Interest Expense
Total Liabilities
Debt-Equity Ratio
Total Shareholders’ Equity
Total Liabilities
Debt Ratio
Total Assets
Total Shareholders’ Equity
Equity Ratio
Total Assets

 Test of Profitability
Return on Sales
Net Sales
Income + Interest after-tax
Return on Assets
Average Assets
What income figure should be used?
o If the intention is to measure operational performance, income is expressed as before interest
and tax; alternatively, before ‘after-tax’ interest may be used to exclude the effect of capital
o If the intention is to evaluate total managerial effort, income is expressed after interest and
o The practice of expressing income after interest but before tax is now being discouraged.
o Income should include dividends and interest earned if the said investments are included in
asset base.
o If used in the Dupont techniques, income must be after interests, taxes and preferred stock

Return on Equity = Return on Sales x Assets Turnover x Equity Multiplier

Return on Equity
Average Equity
Net Income – Preferred Dividends
Earnings Per Share
Weighted Average Common Shares Outstanding

 Market Tests
Price Per Share
Price-Earnings (P/E) Ratio
Earnings Per Share
Dividend Per Share
Dividend Yield
Price Per Share
Dividend Per Share
Dividend Pay-Out
Earnings Per Share

 Other Meaningful Ratios
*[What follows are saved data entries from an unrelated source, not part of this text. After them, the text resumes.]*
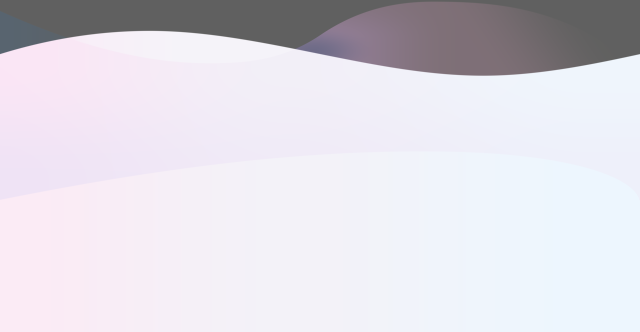
Reproduce this background procedurally as a WebGL 1 fragment shader.

```glsl
precision highp float;
// Layered pastel waves over a grey sky, with a faded lilac hill behind them.

#define SKY        vec3(0.378, 0.378, 0.376)
#define SLATE      vec3(0.345, 0.392, 0.435)
#define LILAC      vec3(0.575, 0.495, 0.590)
#define MAUVE      vec3(0.495, 0.437, 0.465)
#define DUSK       vec3(0.430, 0.420, 0.530)
#define PINK       vec3(0.985, 0.920, 0.960)
#define PEARL      vec3(0.953, 0.948, 0.972)
#define ICE        vec3(0.930, 0.965, 0.995)
#define ROSE       vec3(0.982, 0.900, 0.960)
#define LAVENDER   vec3(0.938, 0.890, 0.960)
#define SOFTNESS   0.75

uniform vec2 u_resolution;

// Cubic curve between two knots, each given as (x, height, slope).
float curve(float x, vec3 a, vec3 b) {
  float w = b.x - a.x;
  float t = clamp((x - a.x) / w, 0.0, 1.0);
  float s = 1.0 - t;
  return mix(a.y, b.y, t * t * (3.0 - 2.0 * t))
       + w * t * s * (a.z * s - b.z * t);
}

float backHeight(float x) {
  vec3 start = vec3(0.0, 0.967, -0.866);
  vec3 valley = vec3(0.326, 0.8095, 0.0);
  vec3 flank = vec3(0.501, 0.895, 1.31);
  vec3 peak = vec3(0.677, 0.995, 0.0);
  vec3 finish = vec3(1.0, 0.787, -1.73);
  if (x < valley.x) return curve(x, start, valley);
  if (x < flank.x) return curve(x, valley, flank);
  if (x < peak.x) return curve(x, flank, peak);
  return curve(x, peak, finish);
}

float middleHeight(float x) {
  vec3 crest = vec3(0.234, 0.907, 0.0);
  vec3 trough = vec3(0.755, 0.772, 0.0);
  if (x < crest.x) return curve(x, vec3(0.0, 0.837, 0.597), crest);
  if (x < trough.x) return curve(x, crest, trough);
  return curve(x, trough, vec3(1.0, 0.837, 0.42));
}

// A slow rise to the left, a rounded shoulder to the right.
float frontHeight(float x) {
  vec3 top = vec3(0.655, 0.544, 0.0);
  if (x < top.x) return curve(x, vec3(0.0, 0.398, 0.385), top);
  float t = (x - top.x) / (1.0 - top.x);
  return top.y - 0.158 * (1.0 - sqrt(max(0.0, 1.0 - pow(t, 2.3))));
}

// Smoothed coverage below a given height.
float below(float y, float height) {
  float edge = SOFTNESS / u_resolution.y;
  return 1.0 - smoothstep(-edge, edge, y - height);
}

vec3 threeStops(vec3 a, vec3 b, vec3 c, float x) {
  return mix(mix(a, b, smoothstep(0.0, 0.45, x)), c, smoothstep(0.45, 0.92, x));
}

vec3 backColor(vec2 p) {
  vec3 hill = mix(LILAC, MAUVE, smoothstep(0.50, 0.72, p.x));
  hill = mix(hill, MAUVE, 0.65 * smoothstep(0.88, 1.0, p.y));
  float dusk = smoothstep(0.10, 0.0, length((p - vec2(0.49, 0.845)) * vec2(1.0, 1.2)));
  hill = mix(hill, DUSK, dusk);
  hill = mix(hill, SKY, smoothstep(0.74, 0.96, p.x + 0.35 * (p.y - 0.85)));
  vec3 slope = mix(SLATE, SKY, 0.5 * smoothstep(0.0, 0.15, p.x));
  return mix(slope, hill, step(0.3, p.x));
}

vec3 middleColor(vec2 p, float backMask) {
  float depth = smoothstep(0.80, 0.46, p.y);
  vec3 left = mix(ROSE, LAVENDER, depth);
  vec3 center = mix(vec3(0.949, 0.937, 0.970), vec3(0.940, 0.918, 0.968), depth);
  vec3 right = mix(vec3(0.938, 0.962, 0.988), vec3(0.932, 0.940, 0.980), depth);
  vec3 body = threeStops(left, center, right, p.x);
  vec3 cap = mix(vec3(0.973, 0.935, 0.970), vec3(0.962, 0.953, 0.976),
                 smoothstep(0.10, 0.30, p.x));
  // The cap is only visible over the dip of the back curve.
  float dip = smoothstep(0.09, 0.14, p.x) * (1.0 - step(0.5, p.x));
  return mix(body, cap, (1.0 - backMask) * dip);
}

void main() {
  vec2 p = gl_FragCoord.xy / u_resolution;
  float backMask = below(p.y, backHeight(p.x));

  vec3 color = mix(SKY, backColor(p), backMask);
  color = mix(color, middleColor(p, backMask), below(p.y, middleHeight(p.x)));
  color = mix(color, threeStops(PINK, PEARL, ICE, p.x), below(p.y, frontHeight(p.x)));

  gl_FragColor = vec4(color, 1.0);
}
```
o Ratios used to evaluate Long-term Financial Position or Stability

Fixed Assets (Net)
Fixed Assets to Total Equity
Total Equity
Fixed Assets (Net)
Fixed Assets to Total Assets
Total Assets
Sales to Fixed Assets Net Sales
(Plant Turnover) Fixed Assets (Net)
Common Shareholders’ Equity
Book Value Per Share
Common Shares Outstanding
Times Preferred Dividend Net Income After Taxed
Earned Preferred Dividends
Total Assets
Capital Intensity Ratio
Net Sales
Net Income before taxes & fixed charges
Time Fixed Charges Earned
(Fixed charges + Sinking Fund payment)*
*Fixed charges shall include rent, interests, and other relevant fixed expenses; sinking fund
payment must be expressed before tax.

o Tests on overall Short-term Solvency or Short-term Financial Position

Net Sales
Working Capital Turnover
Average Working Capital
Current Liabilities
Defensive Interval Ratio
Cash & Cash Equivalent
Net Purchases
Payable Turnover
Average Accounts Payable
Fixed Assets to Long-Term Fixed Assets
Liabilities Long-term Liabilities

o Ratios indicative of Income Position

Rate of Return on Average Income
Current Asset Average Current Assets
Operating Profit
Operating Profit Margin
Net Sales
Operating Cash Flow
Cash Flow Margin
Net Sales